Workers, industries and governments will all need to do their part to close the gap in addressing the required skills for the future. 

What the Untapped Talent survey tells us

To gain a better understanding of the oil and gas talent available to support a workforce transition, PetroLMI completed an Untapped Talent survey. The survey gathered detailed information from over 2,000 respondents from across Canada who had previously worked in the oil and gas industry and were actively seeking employment at the time of the survey (between October 1, 2019 and December 29, 2020).

The survey found that they tended to be a more mature and experienced labour force with 42% of participants over the age of 55 and 77% indicating they had over 15 years of experience., This talent pool was also highly educated, with 86% of respondents indicating they had post-secondary education. In Alberta, most of the respondents held a university degree (including bachelor’s, master’s or doctoral), while trade certification was most cited by others in the rest of Canada.

The layoffs that occurred among respondents were broad and impacted a wide range of job families and occupations from trades, truck drivers, technologists and technicians to geoscientists, engineers and information technologists. The talent pool also included occupations that tended to be transferable across industries including finance, accounting, human resources, health and safety, sales, marketing and business development. They also included field operations and drilling workers with transferable skills such as working in safety-sensitive workplaces, critical thinking and problem-solving. As a result, construction and renewable energy companies have begun hiring from this talent pool.

Further, the survey results showed this workforce has a history of successfully transitioning between industries.

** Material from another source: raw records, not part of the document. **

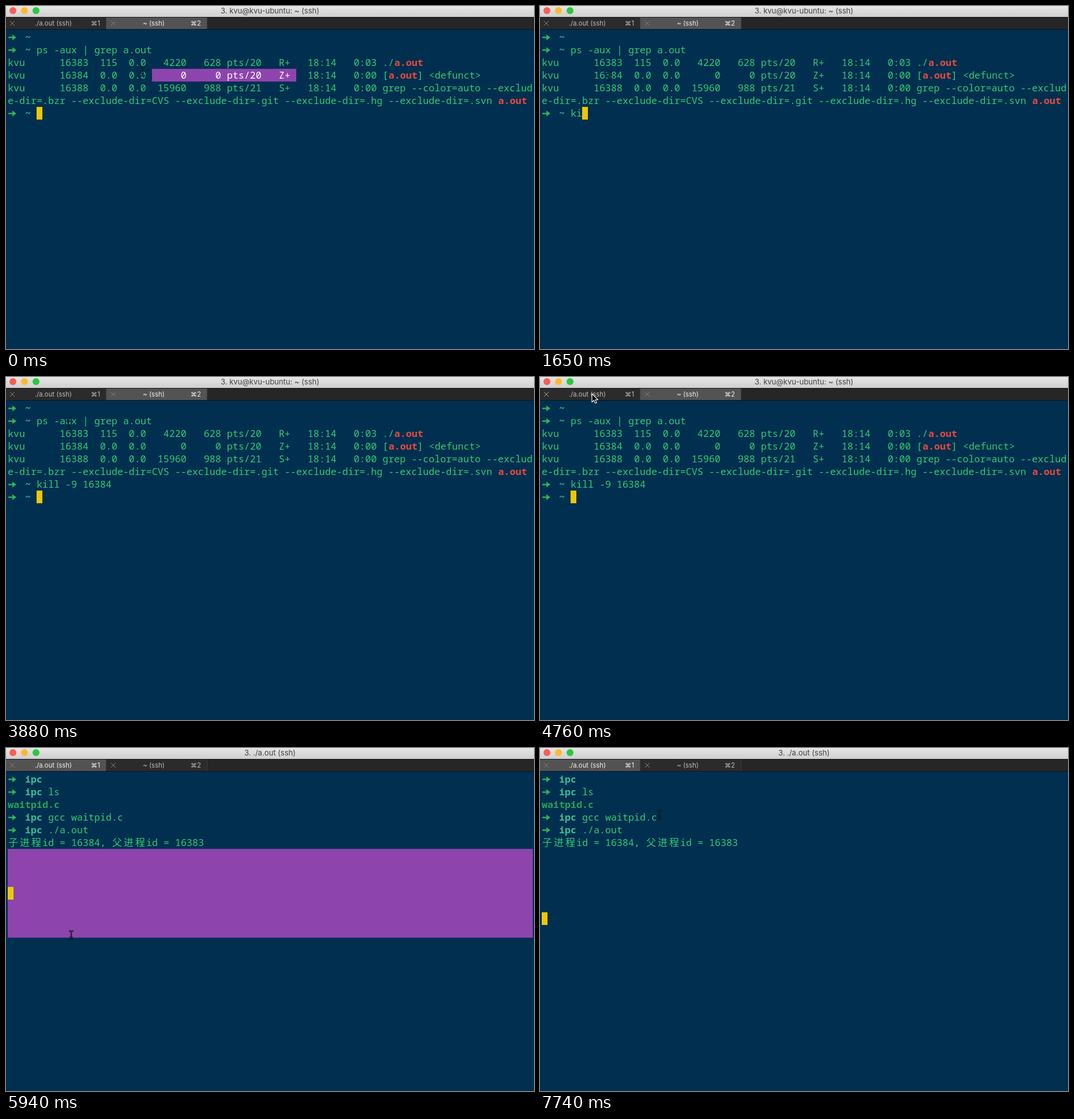
An HTML page that plays this animation: 915 px wide and 595 px high, repeating every 8 s.

```html
<!DOCTYPE html>
<html lang="en">
<head>
<meta charset="utf-8">
<title>Terminal session</title>
<style>
  html, body { margin: 0; width: 100%; height: 100%; overflow: hidden; background: #002f50; }
  svg { display: block; width: 915px; height: 595px; }
  text { white-space: pre; font: 16.667px "Noto Sans Mono", "DejaVu Sans Mono", monospace; fill: #2ecc71; }
  .bold { font-weight: 600; }
  .red { fill: #e74c3c; }
  .dir { fill: #36c096; }
  .file { fill: #27a354; }
  .cjk { font: 17px "Noto Sans CJK SC", "Noto Sans CJK", sans-serif; }
  .prompt { fill: #2faf5b; }
  .lit text { fill: #fff; }
  .lit .prompt { fill: #fff; }
  .ui { font: 11.3px Inter, "DejaVu Sans", sans-serif; fill: #bcbcbc; }
  #title { font-size: 13px; fill: #404040; text-anchor: middle; }
  .tab rect { fill: #2b2b2b; }
  .tab path { stroke: #848484; stroke-width: 1; fill: none; }
  .tab.on rect { fill: #535353; }
  .tab.on path { stroke: #7d7d7d; }
  .tab.on .ui { fill: #f2f2f2; }
  .tab.hover path { stroke: #a8a8a8; }
  .mid { text-anchor: middle; }
  .end { text-anchor: end; }
</style>
</head>
<body>
<svg id="stage" viewBox="0 0 915 595">
  <defs>
    <linearGradient id="bar" x1="0" y1="0" x2="0" y2="1">
      <stop offset="0" stop-color="#e6e6e6"/>
      <stop offset="1" stop-color="#cfcfcf"/>
    </linearGradient>
    <clipPath id="selClip"></clipPath>
  </defs>
  <rect width="915" height="595" fill="#002f50"/>
  <rect width="915" height="19" fill="url(#bar)"/>
  <rect y="19" width="915" height="22" fill="#141414"/>
  <rect y="20" width="915" height="20" fill="#262626"/>
  <circle cx="12" cy="8" r="6" fill="#fc5b53"/>
  <circle cx="32" cy="8" r="6" fill="#fdb92f"/>
  <circle cx="52" cy="8" r="6" fill="#29c940"/>
  <text id="title" class="ui" x="457.5" y="13"></text>
  <g id="tabs"></g>
  <g id="screens"></g>
  <g id="sel" fill="#8e44ad"></g>
  <g id="lit" class="lit" clip-path="url(#selClip)"></g>
  <rect id="caret" width="10" height="22" fill="#f0c800"/>
  <g id="mouse">
    <g id="beam" fill="none" stroke-linecap="round">
      <path id="beamPath" stroke="#10202c" stroke-width="2.4" stroke-opacity=".6"
        d="M-3-7.5Q0-7.5 0-5V5Q0 7.5-3 7.5M3-7.5Q0-7.5 0-5M0 5Q0 7.5 3 7.5M-1.5 3H1.5"/>
      <use href="#beamPath" style="stroke:#fff"/>
    </g>
    <path id="arrow" fill="#000" stroke="#fff" stroke-width="1.1" stroke-linejoin="round"
      d="M0 0V14.5L3.4 11.4L5.7 16.6L8.2 15.5L5.9 10.5H10.4Z"/>
    <g id="hand" stroke="#111" stroke-linejoin="round">
      <path fill="#fff" d="M-1-7C-2.4-9-5-8-4-5.5L-1.6 0.5C-4-1.5-6.5-1-5.8 0.6L-2 5.2V7.5H5.5V5L7 2V-2C6.8-3.6 4.8-3.6 4.6-2.2C4.2-4 2.3-4 2.1-2.6C1.7-4 .3-4 .2-3Z"/>
      <path d="M.5 2.2V5M2.4 2.2V5M4.3 2.2V5" stroke-width=".9"/>
    </g>
  </g>
</svg>
<script>
const LOOP = 8000, COLS = 91, CW = 10, CH = 22, LEFT = 3, TOP = 43;
const $ = id => document.getElementById(id);
const at = (row, col) => row * COLS + col;

function add(parent, tag, attrs = {}, text = "") {
  const node = document.createElementNS("http://www.w3.org/2000/svg", tag);
  for (const key in attrs) node.setAttribute(key, attrs[key]);
  node.textContent = text;
  parent.append(node);
  return node;
}

function put(parent, row, col, text, cls = "") {
  return add(parent, "text", { x: LEFT + col * CW, y: TOP + row * CH + 17, class: cls }, text);
}

function prompt(parent, row, dir, command = "") {
  const y = TOP + row * CH + 11.5;
  add(parent, "path", { class: "prompt", d: `M4 ${y - 1.3}H11V${y - 5}L18 ${y}L11 ${y + 5}V${y + 1.3}H4Z` });
  put(parent, row, 3, dir, "bold dir");
  return put(parent, row, 4 + dir.length, command);
}

function wide(parent, row, col, chars) {
  [...chars].forEach((c, i) => put(parent, row, col + 2 * i + 0.1, c, "cjk"));
}

function makeTab(x, width, label, key) {
  const tab = add($("tabs"), "g", { class: "tab" });
  add(tab, "rect", { x, y: 20, width, height: 20 });
  add(tab, "path", { d: `M${x ? 182 : 7} 26l8 8m0-8l-8 8` });
  add(tab, "text", { class: "ui mid", x: x ? 256 : 82, y: 34 }, label);
  add(tab, "text", { class: "ui end", x: x ? 338 : 163, y: 34 }, key);
  add($("tabs"), "rect", { x: x + width, y: 20, width: 1, height: 20, fill: "#3c3c3c" });
  return tab;
}

const tabs = [makeTab(0, 173, "./a.out (ssh)", "⌘1"), makeTab(174, 174, "~ (ssh)", "⌘2")];
const titles = ["3. ./a.out (ssh)", "3. kvu@kvu-ubuntu: ~ (ssh)"];
const screens = [0, 1].map(() => add($("screens"), "g"));

// Tab 1: the running program
const run = screens[0];
prompt(run, 0, "ipc");
prompt(run, 1, "ipc", "ls");
put(run, 2, 0, "waitpid.c", "bold file");
prompt(run, 3, "ipc", "gcc waitpid.c");
prompt(run, 4, "ipc", "./a.out");
wide(run, 5, 0, "子进程");
put(run, 5, 6, "id = 16384,");
wide(run, 5, 18, "父进程");
put(run, 5, 24, "id = 16383");

// Tab 2: the process list
const list = add(screens[1], "g");
prompt(list, 0, "~");
prompt(list, 1, "~", "ps -aux | grep a.out");
put(list, 2, 0, "kvu      16383  115  0.0   4220   628 pts/20   R+   18:14   0:03 ./");
put(list, 2, 67, "a.out", "bold red");
put(list, 3, 0, "kvu      16384  0.0  0.0      0     0 pts/20   Z+   18:14   0:00 [");
put(list, 3, 66, "a.out", "bold red");
put(list, 3, 71, "] <defunct>");
put(list, 4, 0, "kvu      16388  0.0  0.0  15960   988 pts/21   S+   18:14   0:00 grep --color=auto --exclud");
put(list, 5, 0, "e-dir=.bzr --exclude-dir=CVS --exclude-dir=.git --exclude-dir=.hg --exclude-dir=.svn");
put(list, 5, 85, "a.out", "bold red");
$("lit").append(list.cloneNode(true));
const typed = prompt(screens[1], 6, "~");
const nextPrompt = add(screens[1], "g");
prompt(nextPrompt, 7, "~");

const command = "kill -9 16384";
const dragEnd = at(3, 50);
const type = n => ({ chars: n, caret: [6, 5 + n] });
const beam = (x, y) => ({ mouse: ["beam", x, y] });
const arrow = (x, y) => ({ mouse: ["arrow", x, y] });
const hand = { mouse: ["hand", 123, 130] };

// Each step keeps whatever it does not change
const steps = [
  [0, { tab: 1, sel: [at(3, 25), dragEnd], entered: false, hover: false, ...type(0), ...beam(237, 114) }],
  [150, { sel: [at(2, 21), dragEnd], ...beam(212, 107) }],
  [300, { sel: [at(2, 15), dragEnd], ...beam(153, 105) }],
  [600, beam(135, 114)],
  [750, beam(120, 122)],
  [900, { sel: [at(3, 9), at(3, 14)] }],
  [1500, { sel: null, ...type(1) }],
  [1650, type(2)],
  [1950, type(3)],
  [2090, type(4)],
  [2240, type(5)],
  [2540, type(6)],
  [2830, { ...type(8), ...hand }],
  [2980, type(13)],
  [3130, beam(120, 122)],
  [3280, { entered: true, caret: [7, 5] }],
  [3880, beam(108, 84)],
  [4020, { hover: true, ...arrow(90, 29) }],
  [4320, arrow(88, 20)],
  [4470, arrow(87, 8)],
  [4620, arrow(88, 18)],
  [4760, arrow(90, 29)],
  [5060, { tab: 0, hover: false, caret: [9, 0] }],
  [5210, beam(91, 62)],
  [5350, beam(98, 150)],
  [5500, beam(108, 262)],
  [5650, beam(112, 315)],
  [5800, beam(113, 325)],
  [5940, { sel: [at(6, 0), at(13, 0)] }],
  [6240, { sel: null }],
  [6540, beam(180, 262)],
  [6690, beam(275, 130)],
  [6840, beam(294, 41)],
  [6990, beam(268, 58)],
  [7140, beam(225, 100)],
  [7290, beam(207, 116)],
  [7590, { caret: [10, 0] }],
  [7740, { caret: [11, 0] }]
];

function select(range) {
  const groups = [$("sel"), $("selClip")];
  groups.forEach(g => g.replaceChildren());
  if (!range) return;
  const [from, to] = range;
  for (let row = Math.floor(from / COLS); at(row, 0) < to; row++) {
    const start = Math.max(from - at(row, 0), 0);
    const end = Math.min(to - at(row, 0), COLS);
    const box = { x: LEFT + start * CW, y: TOP + row * CH, width: (end - start) * CW, height: CH };
    groups.forEach(g => add(g, "rect", box));
  }
}

const show = (node, on) => { node.style.display = on ? "" : "none"; };

function draw(s) {
  $("title").textContent = titles[s.tab];
  tabs.forEach((tab, i) => tab.classList.toggle("on", i === s.tab));
  tabs[0].classList.toggle("hover", s.hover);
  screens.forEach((screen, i) => show(screen, i === s.tab));
  show($("lit"), s.tab === 1);
  typed.textContent = command.slice(0, s.chars);
  show(nextPrompt, s.entered);
  select(s.sel);
  const [row, col] = s.caret;
  $("caret").setAttribute("x", LEFT + col * CW);
  $("caret").setAttribute("y", TOP + row * CH);
  const [kind, x, y] = s.mouse;
  ["beam", "arrow", "hand"].forEach(id => show($(id), id === kind));
  $("mouse").setAttribute("transform", `translate(${x} ${y})`);
}

let shown = 0;
function tick() {
  const time = performance.now() % LOOP;
  const past = steps.filter(([start]) => start <= time);
  if (past.length !== shown) {
    shown = past.length;
    draw(Object.assign({}, ...past.map(([, change]) => change)));
  }
  requestAnimationFrame(tick);
}
tick();
</script>
</body>
</html>
```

On average, respondents indicated they had worked in two industries in addition to oil and gas, demonstrating an ability to adjust to career change, adapt to market demand and leverage their skills and expertise across sectors.

When asked about other industry experience, the construction industry was cited most frequently, but it varied based on the region and differing provincial economies. Those in the Alberta oil and gas talent pool, for example, also had experience in natural resources and technical sectors such as agriculture, mining, healthcare and education. Those in British Columbia, meanwhile, said they had experience in forestry, utilities and agriculture. 

PetroLMI consultations with non oil and gas industry representatives show an increased interest in the skills, knowledge and expertise offered by the available oil and gas talent pool. They recognize these individuals already know how to manage and execute complex projects as well as operate in a safety-sensitive environment – important skills to bring to their organizations. Further still, organizations are beginning to recognize that as they undertake activities the oil and gas industry has been implementing for years, such as cross-functional integration, process improvement and production optimization, they can tap into a talent pool with skills to solve complex engineering and scientific problems, analyze data, assess risk and navigate strict regulatory environments —allowing them to move their organizations forward using proven skills and knowledge. 

There is an opportunity, therefore, to view layoffs in Canada’s oil and gas industry as a vehicle for other industries, particularly emerging sectors, to leverage talent with deep expertise with transferable skills and who can support a broader recovery and economic growth.

Through collaboration between government, training organizations and employers, Canada can transform and diversify its economy while improving the economic contribution of these highly-skilled unemployed or underemployed workers. 

Previous Next
Back to top
No results were found.